Also starring: Lee J. Cobb, Carolyn Jones.
This is a movie that's simply put, BIG. It was filmed in Cinerama, three cameras filming each scene and then splicing the action together. The result? An immense look at the expansion of the west. Shots look like panoramic paintings, putting a whole new scope on the growth and development of the American west. It is a beautiful movie. Certain sequences especially stand out -- the camera on a raft trying to survive river rapids, an Indian attack on a wagon train, a stampeding buffalo herd trampling a railroad camp, a runaway train during an attempted robbery -- over the course of the movie, but visually there just isn't a weak spot. I love composer Alfred Newman's score -- listen to an extended sample HERE -- as it gives a moving background to the story. Countless gorgeous filming locations, providing a great backdrop while also transitioning from segment to segment.
It had been years since I watched this movie straight through in one sitting before my recent revisit of this 1962 epic. As you compare the five separate segments, I don't think it's really in question which one is the strongest. It's John Ford's Civil War segment, doing in 20 minutes what entire movies couldn't do in bringing the Civil War to life. Quick, dark, visually striking and unsettling, it is a gem of a sequence, especially Peppard meeting Tamblyn's Confederate deserter after the battle. The second strongest segment for me is the opening 'Rivers' with Stewart, Baker, Reynolds and Malden all leaving a positive impression. All five segments could be stretched out to a feature length film on their own, but these two especially stand out. They get their message across in a quick window and in both cases left me wanting more. Kudos to Ford and Hathaway for their work here.
What struck me more on the rewatch was the other three segments. They are by no means bad segments, but they're just not as good as the other two. I've always thought the weakest was the Plains segment, things feeling too rushed in general. The same qualifies for the Railroad and Outlaws portions. By the time you take away the Entr'Acte, intermission, and Finale music, we're looking at a movie with five segments covered in about 150 minutes (give or take). None of these three are given a chance to breathe to the point they feel downright rushed. As for some other positives? I loved the transitional scenes -- narrated by Spencer Tracy, directed in uncredited fashion by Richard Thorpe -- that set things up, explaining how America has changed, how its people change. These quick montages provide the heart of the movie, almost like a documentary in some ways. Like any movie that tries to accomplish so much, there's good and bad. The positives -- especially the Civil War middle -- is enough to outweigh the negatives thankfully.
One of my biggest worries in reviewing this 1962 epic was that the cast is too big. There's no way I was gonna be able to get all those names tagged with a 200-character limit. Who stands out?

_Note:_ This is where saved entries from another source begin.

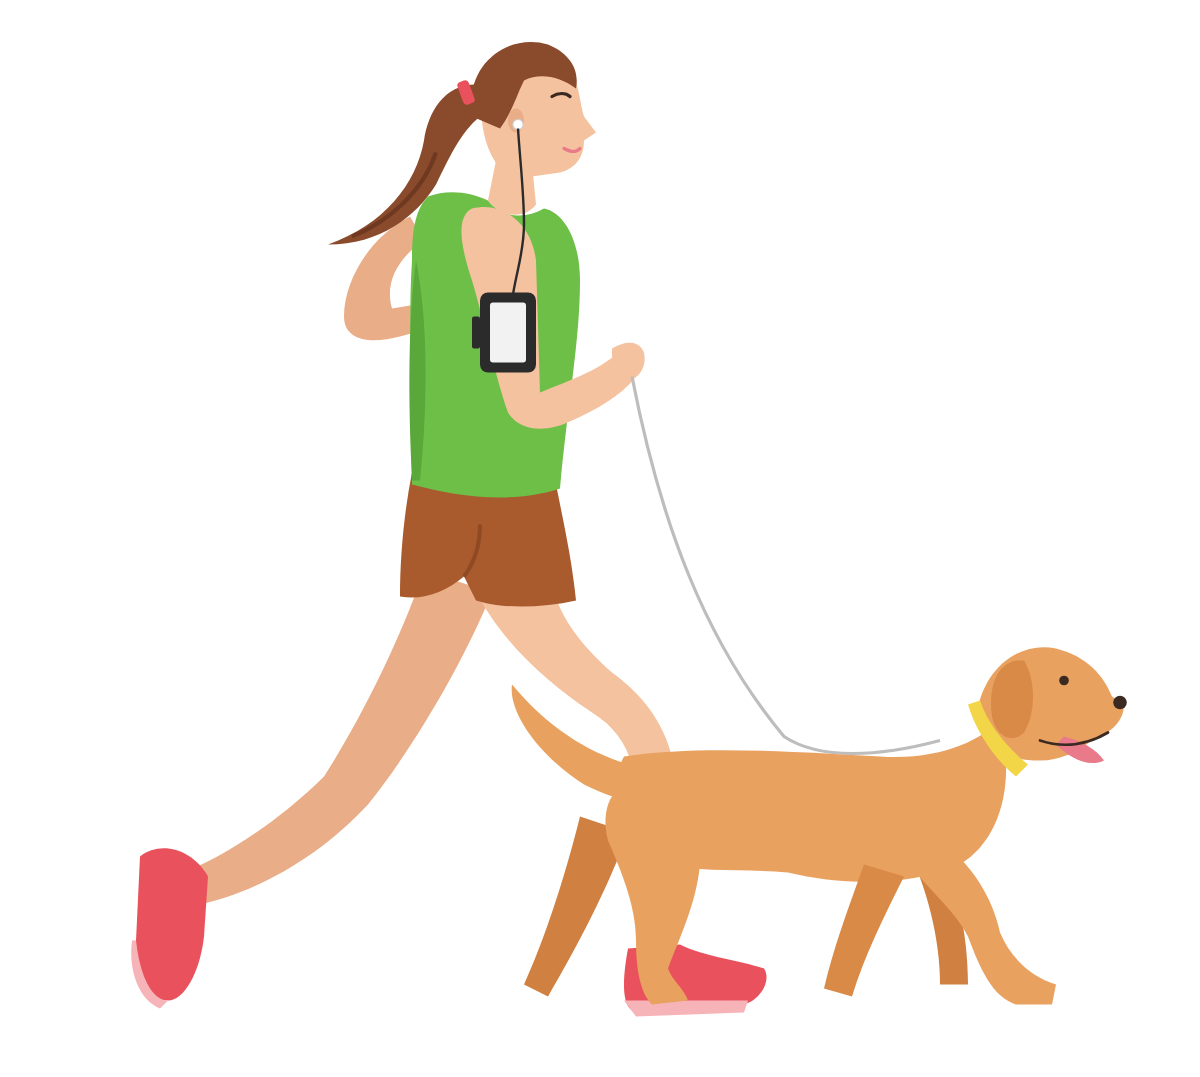
<!DOCTYPE html>
<html lang="en">
<head>
<meta charset="utf-8">
<title>Morning Run</title>
<style>
  :root {
    --paper: #ffffff;
    --skin: #f4c29f;
    --skin-shade: #e9ad88;
    --hair: #8a4a2c;
    --hair-dark: #6e3920;
    --tank: #6dbf47;
    --tank-shade: #5aa83a;
    --shorts: #a95b2e;
    --shorts-shade: #8f4a24;
    --shoe: #e9525c;
    --shoe-sole: #f7b4b8;
    --phone: #2b2b2b;
    --screen: #f2f2f2;
    --wire: #ffffff;
    --fur: #e9a160;
    --fur-shade: #d98a47;
    --fur-far: #d08142;
    --collar: #f3d548;
    --tongue: #e87a8a;
    --leash: #bdbdbd;
    --ink: #3a2a22;
  }
  html, body {
    margin: 0;
    padding: 0;
    width: 1200px;
    height: 1077px;
    overflow: hidden;
    background: var(--paper);
  }
  .scene {
    display: block;
    width: 1200px;
    height: 1077px;
  }
</style>
</head>
<body>
<svg class="scene" viewBox="0 0 600 538" xmlns="http://www.w3.org/2000/svg" role="img" aria-label="A woman jogging with a golden dog on a leash">
  <g id="runner">
    <!-- back arm -->
    <path d="M205 108 C185 118 172 140 172 158 C172 170 185 172 200 168 L222 162 L220 150 L196 154 C192 140 200 128 212 120 Z" fill="var(--skin-shade)"/>
    <!-- back leg -->
    <path d="M212 285 C200 320 180 360 162 388 C140 410 112 428 92 436 L100 452 C128 446 160 428 184 402 C208 372 232 330 246 296 Z" fill="var(--skin-shade)"/>
    <path d="M70 428 C80 420 96 424 104 438 L102 468 C100 486 92 500 84 500 C74 500 68 488 68 470 Z" fill="var(--shoe)"/>
    <path d="M68 470 C70 488 76 500 84 500 L80 504 C70 500 64 486 66 470 Z" fill="var(--shoe-sole)"/>
    <!-- front leg -->
    <path d="M236 292 C250 320 272 340 296 356 C312 366 318 380 318 400 L320 478 L336 478 L338 396 C338 372 328 352 306 336 C290 322 278 306 276 290 Z" fill="var(--skin)"/>
    <path d="M314 474 L340 472 C352 478 370 480 382 484 C386 490 380 500 372 502 L320 506 C312 506 310 496 314 474 Z" fill="var(--shoe)"/>
    <path d="M312 500 L374 500 L372 506 L318 508 Z" fill="var(--shoe-sole)"/>
    <!-- shorts -->
    <path d="M206 236 L278 242 C282 262 286 280 288 300 C270 304 250 304 238 300 L232 288 C222 296 212 300 200 298 C200 278 202 256 206 236 Z" fill="var(--shorts)"/>
    <path d="M232 288 C238 280 240 270 240 262" fill="none" stroke="var(--shorts-shade)" stroke-width="2"/>
    <!-- tank top -->
    <path d="M214 98 C224 94 236 96 244 100 C250 108 262 110 272 104 C282 106 290 120 290 140 C290 170 284 200 280 244 C256 252 228 248 206 242 C206 200 204 160 206 130 C206 114 208 104 214 98 Z" fill="var(--tank)"/>
    <path d="M208 130 C214 160 214 200 210 240 L206 240 C204 200 204 160 208 130 Z" fill="var(--tank-shade)"/>
    <!-- neck and shoulder -->
    <path d="M248 80 L266 82 L268 102 C262 110 250 108 244 100 Z" fill="var(--skin)"/>
    <!-- front arm -->
    <path d="M236 104 C252 100 266 112 268 130 L270 196 C280 192 296 186 304 180 L310 176 C318 172 324 180 318 188 C312 196 300 204 286 210 C274 216 260 216 254 206 C248 190 242 160 236 140 C230 122 228 108 236 104 Z" fill="var(--skin)"/>
    <path d="M306 174 C316 168 324 172 322 182 C320 190 312 192 306 188 Z" fill="var(--skin)"/>
    <!-- phone armband -->
    <rect x="240" y="146" width="28" height="40" rx="4" fill="var(--phone)"/>
    <rect x="245" y="151" width="18" height="30" rx="1.5" fill="var(--screen)"/>
    <rect x="236" y="158" width="4" height="16" rx="1" fill="var(--phone)"/>
    <!-- head -->
    <path d="M244 36 C252 22 276 20 286 36 C290 44 290 52 292 58 L298 66 L292 70 C292 78 288 84 280 86 L266 88 L250 84 C240 72 238 50 244 36 Z" fill="var(--skin)"/>
    <path d="M282 74 C286 76 288 76 290 74" fill="none" stroke="var(--tongue)" stroke-width="1.6" stroke-linecap="round"/>
    <!-- hair with ponytail -->
    <path d="M236 58 C232 32 254 16 274 22 C284 26 290 34 288 44 C280 38 270 36 262 40 C258 48 256 56 250 64 Z" fill="var(--hair)"/>
    <path d="M238 42 C222 42 214 56 212 70 C208 92 192 112 164 122 C190 122 208 108 218 92 C224 80 230 66 240 58 Z" fill="var(--hair)"/>
    <path d="M218 76 C212 94 196 110 176 118" fill="none" stroke="var(--hair-dark)" stroke-width="2"/>
    <rect x="230" y="40" width="6" height="12" rx="2" transform="rotate(-20 233 46)" fill="var(--shoe)"/>
    <!-- eye and ear -->
    <path d="M276 48 C279 46 283 46 285 48" fill="none" stroke="var(--ink)" stroke-width="1.6" stroke-linecap="round"/>
    <ellipse cx="258" cy="60" rx="4" ry="6" fill="var(--skin-shade)"/>
    <!-- earphone wire -->
    <circle cx="259" cy="62" r="2.6" fill="var(--wire)" stroke="#cccccc" stroke-width="0.6"/>
    <path d="M259 64 C260 80 262 96 262 112 C262 126 258 136 256 150" fill="none" stroke="var(--phone)" stroke-width="1.2"/>
  </g>

  <!-- leash -->
  <path d="M316 188 C330 260 352 320 392 368 C410 380 440 378 470 370" fill="none" stroke="var(--leash)" stroke-width="1.6"/>

  <g id="dog">
    <!-- far legs -->
    <path d="M290 408 C282 440 272 470 262 492 L274 498 C288 474 304 444 314 416 Z" fill="var(--fur-far)"/>
    <path d="M452 420 C464 444 470 470 470 492 L484 492 C484 466 478 440 468 416 Z" fill="var(--fur-far)"/>
    <!-- tail -->
    <path d="M324 384 C300 380 276 366 256 342 C254 356 270 378 292 392 C304 398 316 402 326 400 Z" fill="var(--fur)"/>
    <!-- body -->
    <path d="M312 378 C350 372 400 376 440 378 C470 380 490 370 500 360 C508 392 500 420 480 432 C452 444 420 442 394 436 C370 434 350 436 334 432 C312 426 300 400 312 378 Z" fill="var(--fur)"/>
    <!-- near hind leg -->
    <path d="M318 390 C340 392 352 412 350 432 C348 452 340 468 334 484 C336 490 342 494 344 500 L326 502 C320 496 318 484 318 470 C318 452 310 434 304 420 C300 404 306 392 318 390 Z" fill="var(--fur)"/>
    <!-- near front leg -->
    <path d="M470 420 C486 432 496 448 500 466 C506 480 516 488 528 492 L526 502 L508 502 C496 498 490 484 484 468 C478 456 466 446 458 436 Z" fill="var(--fur)"/>
    <path d="M432 432 C424 454 416 476 412 494 L426 498 C432 478 442 458 452 438 Z" fill="var(--fur-shade)"/>
    <!-- head -->
    <path d="M488 360 C490 336 508 320 528 324 C544 328 552 338 556 348 L562 352 C562 360 556 366 546 370 C538 376 530 380 520 380 C506 380 494 376 488 360 Z" fill="var(--fur)"/>
    <circle cx="560" cy="351" r="3.4" fill="var(--ink)"/>
    <circle cx="532" cy="340" r="2.4" fill="var(--ink)"/>
    <!-- tongue -->
    <path d="M528 372 C534 378 544 384 552 380 C548 374 540 370 532 368 Z" fill="var(--tongue)"/>
    <path d="M520 370 C532 374 544 372 554 366" fill="none" stroke="var(--ink)" stroke-width="1.4" stroke-linecap="round"/>
    <!-- ear -->
    <path d="M508 330 C498 332 494 344 496 358 C498 368 506 372 512 366 C518 356 518 340 512 330 Z" fill="var(--fur-shade)"/>
    <!-- collar -->
    <path d="M484 352 C488 366 498 380 508 388 L514 382 C504 374 494 362 490 350 Z" fill="var(--collar)"/>
  </g>
</svg>
</body>
</html>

Stewart i excellent as Linus Rawlings, Fonda is good in a quick part as Jethro Stuart, and Baker is very strong too. The best parts though are Debbie Reynolds as Lillith and George Peppard as Zeb, the two hearts of the family. One or both is in every segment, the audience seeing them age, learn and adapt as America grows with them. Their scenes together in the Outlaws portion ring especially true. However you cut it though, just an impressive cast from top to bottom, one of the best ever assembled for a Hollywood film.
A doozy of a movie for what it's trying to accomplish. It falls short at times, but this is a movie worth watching for what it represents alone. This is a throwback film, a true epic that strives to be something great. If it doesn't live up those high hopes, so be it. The effort is admirable, a fascinating story of America growing up over an extremely turbulent portion of its history. Oh, and Debbie Reynolds singing A Home in the Meadow (listen HERE) is a truly beautiful song, a fitting one for the movie.
How the West Was Won (1962): ***/****